Conference theme: Good Relations - Practices and Methods in Unequal and Uncertain Worlds

What does it mean in practice to strive towards good relations as humans, with technologies, in our modes of knowing, within environments, across distance, and with other-than-humans? When we speak of good relations, we address ethics of care, frameworks of responsibility, and solidarity that span disciplinary and subject boundaries. We invite these reflections in relationship to the insurgence of white supremacy, the intensity of grief, and continuing struggles against long-standing oppressions at personal and structural scales.

As we convene for 4S 2021, we invite reflections on the practices of relations making at every scale. Although the relations that help constitute us are not always “good,” they are relations nonetheless. We might consider, for example, practices of consent in our own research, protocols of a lab, the ways we assemble in a conference, or our responsibilities for addressing structural violence. We invite scholarship that critically addresses the methods and practices that maintain oppressions within technoscience, especially as our universities increasingly become neoliberal places of “production.” How do we, in our university work, care for our societies under neoliberal rules? As academic work increasingly becomes digital, what methods are being invented, what racist practices reproduced, what possibilities opened? To be in good relations means confronting the challenges of colonialism, racism, and inequality, but it also highlights the generative and relational work of Indigenous, Black, feminist, and queer scholarship. Practices and methods are at stake in the transnational circulations of knowledge, violence, and solidarities.

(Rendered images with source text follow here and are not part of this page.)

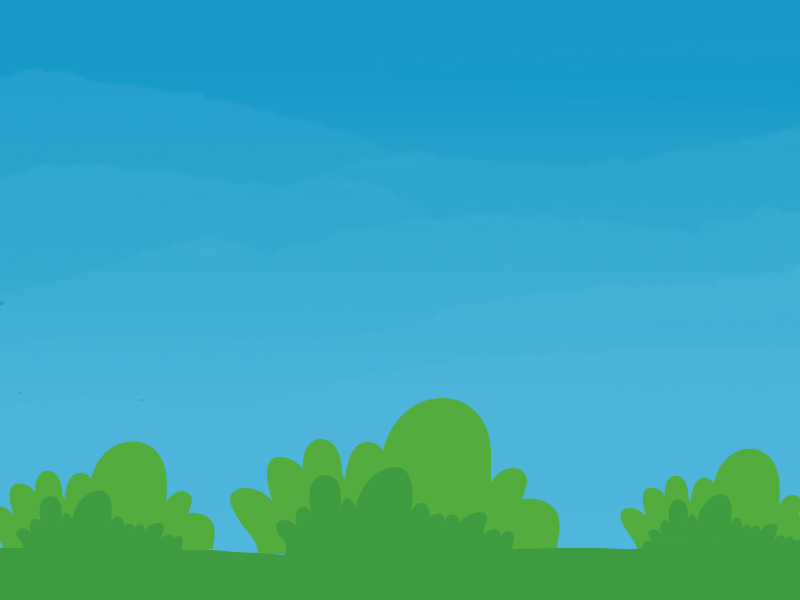
<!DOCTYPE html>
<html lang="en">
<head>
<meta charset="utf-8">
<title>Meadow sky</title>
<style>
:root {
  --sky-top: #1799c6;
  --sky-upper: #229fca;
  --sky-middle: #38abd2;
  --sky-lower: #4ab3d9;
  --sky-horizon: #4fb6dc;
  --leaf-light: #53ad3e;
  --leaf-dark: #3e9c40;
  --speck: #16a9b4;
  --wash: #5cc0de;
  --wash-deep: #1896c4;
}
html, body { margin: 0; overflow: hidden; }
body { width: 800px; height: 600px; background: var(--sky-horizon); }
svg { display: block; }
.stop-top { stop-color: var(--sky-top); }
.stop-upper { stop-color: var(--sky-upper); }
.stop-middle { stop-color: var(--sky-middle); }
.stop-lower { stop-color: var(--sky-lower); }
.stop-horizon { stop-color: var(--sky-horizon); }
.fade-start { stop-color: var(--wash); stop-opacity: .2; }
.fade-end { stop-color: var(--wash); stop-opacity: 0; }
.deep-start { stop-color: var(--wash-deep); stop-opacity: 0; }
.deep-end { stop-color: var(--wash-deep); stop-opacity: .16; }
.light { fill: var(--leaf-light); }
.dark { fill: var(--leaf-dark); }
.speck { fill: var(--speck); }
</style>
</head>
<body>
<svg width="800" height="600" viewBox="0 0 800 600" role="img" aria-label="Blue painted sky above green bushes">
  <defs>
    <linearGradient id="sky" x1="0" y1="0" x2="0" y2="1">
      <stop class="stop-top" offset="0"/>
      <stop class="stop-top" offset=".13"/>
      <stop class="stop-upper" offset=".23"/>
      <stop class="stop-middle" offset=".47"/>
      <stop class="stop-lower" offset=".67"/>
      <stop class="stop-horizon" offset=".9"/>
    </linearGradient>
    <linearGradient id="wash" x1="0" y1="0" x2="0" y2="1">
      <stop class="fade-start" offset="0"/>
      <stop class="fade-end" offset="1"/>
    </linearGradient>
    <linearGradient id="deep-wash" x1="0" y1="0" x2="0" y2="1">
      <stop class="deep-start" offset="0"/>
      <stop class="deep-end" offset="1"/>
    </linearGradient>
    <filter id="brush-edge" x="-5%" y="-10%" width="110%" height="120%">
      <feTurbulence type="fractalNoise" baseFrequency=".04 .08" numOctaves="3" seed="4" result="grain"/>
      <feDisplacementMap in="SourceGraphic" in2="grain" scale="14" result="rough"/>
      <feGaussianBlur in="rough" stdDeviation="1.5"/>
    </filter>
    <g id="bush">
      <path class="light" d="M258 554C258 537 242 530 234 511C225 496 233 488 245 488C258 488 267 495 273 501C266 485 262 457 279 457C290 457 298 462 303 469C302 451 309 439 321 439C335 439 342 455 342 473L345 480C347 458 354 442 367 442C376 442 380 446 383 451C391 418 415 398 442 398C474 398 492 425 491 455L491 483C496 474 503 468 513 468C525 468 529 478 526 487L522 499C541 496 559 506 559 521C561 534 557 538 557 549L514 556Z"/>
      <path class="dark" d="M285 554C287 547 287 543 283 539C273 531 274 520 285 520C291 520 295 524 297 528C293 514 298 505 305 507C309 508 311 511 312 515C306 494 310 475 325 475C340 475 343 493 340 510C343 496 349 493 356 507C360 485 377 467 396 467C412 468 415 489 411 512C417 498 429 500 430 517C437 511 446 514 444 521C449 511 459 513 460 523C466 512 488 508 487 518C487 525 482 530 484 534C492 526 502 529 500 536C507 528 515 530 514 538L511 554Z"/>
    </g>
  </defs>

  <rect id="backdrop" width="800" height="600" fill="url(#sky)"/>
  <g id="brushed-clouds" filter="url(#brush-edge)">
    <path fill="url(#wash)" d="M-20 88Q30 62 85 76T200 95Q260 110 330 126L420 160L250 190L-20 210Z"/>
    <path fill="url(#wash)" d="M-20 186Q40 158 110 166T270 186Q330 176 375 184L440 220L200 260L-20 270Z"/>
    <path fill="url(#wash)" d="M310 178Q390 148 450 156T560 164Q690 160 830 118L830 230L520 235Z"/>
    <path fill="url(#deep-wash)" d="M380 60L830 40L830 118Q720 102 610 100T380 72Z"/>
    <path fill="url(#wash)" d="M-20 302Q70 282 140 254T270 254Q390 220 470 216T690 232Q750 204 830 210L830 310L400 330L-20 350Z"/>
    <path fill="url(#wash)" d="M-20 348Q90 330 190 336T390 330Q500 288 620 286T830 262L830 370L300 400L-20 410Z"/>
    <path fill="url(#wash)" d="M-20 412Q80 392 160 402T330 384Q520 338 830 352L830 440L-20 480Z"/>
  </g>
  <g id="paint-specks" class="speck">
    <path d="M0 301L5 302L3 305L0 306Z"/>
    <ellipse cx="20" cy="393" rx="2" ry="1" opacity=".6"/>
    <ellipse cx="141" cy="400" rx="2" ry="1" opacity=".6"/>
  </g>

  <g id="bushes">
    <use href="#bush" transform="translate(-177 159) scale(.7 .71)"/>
    <use href="#bush"/>
    <use href="#bush" transform="translate(480 186) scale(.61 .66)"/>
  </g>
  <path id="grass" class="dark" d="M0 548L182 548L183 550L214 550L235 552L258 553L284 555L290 549L514 549L557 548L600 548L620 549L641 549L645 541L800 540V600H0Z"/>
</svg>
</body>
</html>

Home to the most mining corporate headquarters and a hub of digital technology research, Toronto raises urgent questions about good relations in sites of extraction, consent, racial capitalism, surveillance, environment, governance, and justice. As a city occupying Indigenous land, Toronto necessitates questions about our relations to colonialism, property, and white supremacy. Thus, this 4S conference invites work that takes up the challenge of addressing methods and practices — both our own and those that our research engages — as enactments of commitments to worlding better worlds. In foregrounding questions of practice and method, we hope the conference will provide a way to learn from one another about our ongoing experiments.